Endothelial Cell Biology Unit

Principal Investigators

 

 

Dr Vas Ponnambalam

 

Prof. Shervanthi Homer-Vanniasinkam

 

Central theme: Understanding, diagnosis and treatment of vascular disease
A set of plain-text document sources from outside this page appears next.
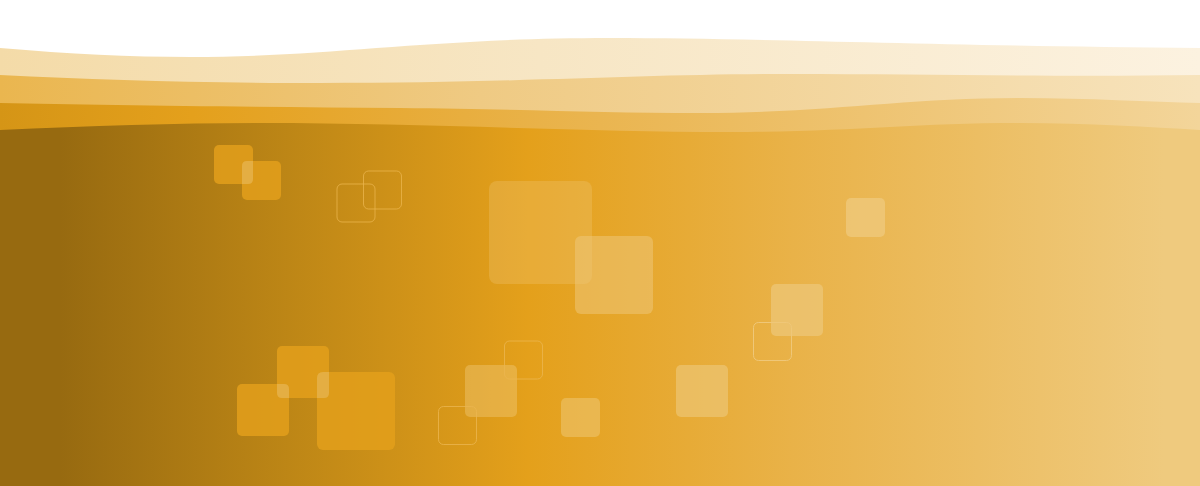
<!DOCTYPE html>
<html lang="en">
<head>
<meta charset="utf-8">
<title>Amber wave banner</title>
<style>
:root {
  --paper: #ffffff;
  --bronze: #976a10;
  --ochre: #bd8616;
  --amber: #e4a01b;
  --honey: #e9b248;
  --sand: #efca7e;
}
html, body { margin: 0; height: 100%; overflow: hidden; background: var(--paper); }
.banner { display: block; width: 1200px; height: 486px; }
.bronze { stop-color: var(--bronze); }
.ochre { stop-color: var(--ochre); }
.amber { stop-color: var(--amber); }
.honey { stop-color: var(--honey); }
.sand { stop-color: var(--sand); }
.gold-tiles { fill: var(--amber); fill-opacity: .82; }
.gold-overlaps { fill: #e4ae43; }
.pale-tiles { fill: var(--sand); }
.outlines { fill: none; stroke: #ebb64f; stroke-width: 1; }
</style>
</head>
<body>
<svg class="banner" viewBox="0 0 1200 486" role="img" aria-label="Amber waves with floating rounded squares">
  <defs>
    <linearGradient id="body-fill" gradientUnits="userSpaceOnUse" x1="0" y1="0" x2="1200" y2="0">
      <stop class="bronze" offset=".05"/>
      <stop class="ochre" offset=".24"/>
      <stop class="amber" offset=".44"/>
      <stop class="honey" offset=".66"/>
      <stop class="sand" offset=".97"/>
    </linearGradient>
    <linearGradient id="top-fill" gradientUnits="userSpaceOnUse" x1="0" y1="0" x2="1200" y2="0">
      <stop offset="0" stop-color="#f4dba8"/>
      <stop offset=".45" stop-color="#f7e6c4"/>
      <stop offset="1" stop-color="#fcf2e0"/>
    </linearGradient>
    <linearGradient id="middle-fill" gradientUnits="userSpaceOnUse" x1="0" y1="0" x2="1200" y2="0">
      <stop offset="0" stop-color="#eab64f"/>
      <stop offset=".4" stop-color="#efca83"/>
      <stop offset="1" stop-color="#f7e3bc"/>
    </linearGradient>
    <linearGradient id="lower-fill" gradientUnits="userSpaceOnUse" x1="0" y1="0" x2="1200" y2="0">
      <stop offset="0" stop-color="#d59516"/>
      <stop offset=".16" stop-color="#e4a01c"/>
      <stop offset=".5" stop-color="#eab550"/>
      <stop offset="1" stop-color="#f3d59a"/>
    </linearGradient>
    <rect id="tile-small" width="39" height="39" rx="5"/>
    <rect id="tile-medium" width="52" height="52" rx="5"/>
    <rect id="tile-large" width="78" height="78" rx="6"/>
    <rect id="frame" width="38" height="38" rx="5"/>
  </defs>

  <g id="waves">
    <path fill="url(#top-fill)" d="M0 48C70 54 130 57 190 57C330 57 430 38 610 38C760 38 940 46 1200 48V486H0Z"/>
    <path fill="url(#middle-fill)" d="M0 75C100 80 200 83 320 83C520 83 640 74 790 74C930 74 1050 77 1200 75V486H0Z"/>
    <path fill="url(#lower-fill)" d="M0 103C100 105 250 107 400 108C520 109 600 113 700 113C830 113 900 98 1020 98C1090 98 1150 102 1200 103V486H0Z"/>
    <path fill="url(#body-fill)" d="M0 130C90 126 180 123 260 123C430 123 580 132 730 132C850 132 910 123 1020 123C1090 123 1150 127 1200 130V486H0Z"/>
  </g>

  <g id="gold-tiles">
    <g class="gold-tiles">
      <use href="#tile-small" x="214" y="145"/>
      <use href="#tile-small" x="242" y="161"/>
      <use href="#tile-medium" x="277" y="346"/>
      <use href="#tile-medium" x="237" y="384"/>
      <use href="#tile-large" x="317" y="372"/>
    </g>
    <g class="gold-overlaps">
      <path d="M242 184V166Q242 161 247 161H253V179Q253 184 248 184Z"/>
      <path d="M277 384H284Q289 384 289 389V398H282Q277 398 277 393Z"/>
      <path d="M317 398V378Q317 372 323 372H329V393Q329 398 324 398Z"/>
    </g>
  </g>

  <g id="pale-tiles" class="pale-tiles">
    <rect x="489" y="181" width="103" height="103" rx="8" opacity=".28"/>
    <use href="#tile-large" x="575" y="236" opacity=".5"/>
    <use href="#tile-medium" x="465" y="365" opacity=".4"/>
    <use href="#tile-small" x="561" y="398" opacity=".48"/>
    <use href="#tile-medium" x="676" y="365" opacity=".6"/>
    <use href="#tile-medium" x="771" y="284" opacity=".65"/>
    <use href="#tile-small" x="846" y="198" opacity=".75"/>
  </g>

  <g id="frames" class="outlines">
    <use href="#frame" x="337" y="184" opacity=".75"/>
    <use href="#frame" x="363.5" y="171" opacity=".75"/>
    <use href="#frame" x="438.5" y="406.5" opacity=".8"/>
    <use href="#frame" x="504.5" y="341" opacity=".8"/>
    <use href="#frame" x="753.5" y="322.5" stroke="#efc778"/>
  </g>
</svg>
</body>
</html>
The aim of the Endothelial Cell Biology Unit (ECBU) is to make fundamental advances in understanding the molecular and cellular basis for vascular function and to translate such findings into diagnosis, prevention and cure of cancer, cardiovascular and peripheral arterial disease. The Unit comprises a mixture of PhD students, postdoctoral fellows, clinicians and medical intercalating BSc students. We have an additional 2-3 final year undergraduate Biochemistry, Medical Biochemistry BSc honours and ERASMUS (European exchange programme) project students who work with us in Semesters 1 and 2 (October-March) in each academic year. ECBU was born through existing collaborations between 3 Leeds scientists: Vas Ponnambalam, John Walker and Shervanthi Homer-Vanniasinkam.  VP is a cell biologist and molecular biologist working on membrane trafficking and signalling, JW is a biochemist studying calcium fluxes and enzyme activity, SHV is a vascular surgeon with interests in therapeutic strategies for vascular disease diagnosis, treatment and prevention.Our academic appointments (and teaching duties) are in the School of Molecular and Cellular Biology linked to the Biochemistry and Biological Sciences BSc programmes (VP, JHW) andthe Faculty of Medicine & Health linked to the Medicine MBChB programme (SHV).

ECBU relocated from the old laboratories in the East-West wing of Garstang Building on Mount Preston Street to the newly built Leeds Institute for Genetics, Health & Therapeutics (LIGHT) on Clarendon Way in August 2006. After 8.5 yrs working in this translational facility, ECBU again moved in early 2015 to the laboratories in the North-South wing of the Garstang Building. In this new communal laboratory and office space, we share space and facilities with other groups working on membrane protein function, cardiac function, diabetes, neuroscience and biosensors.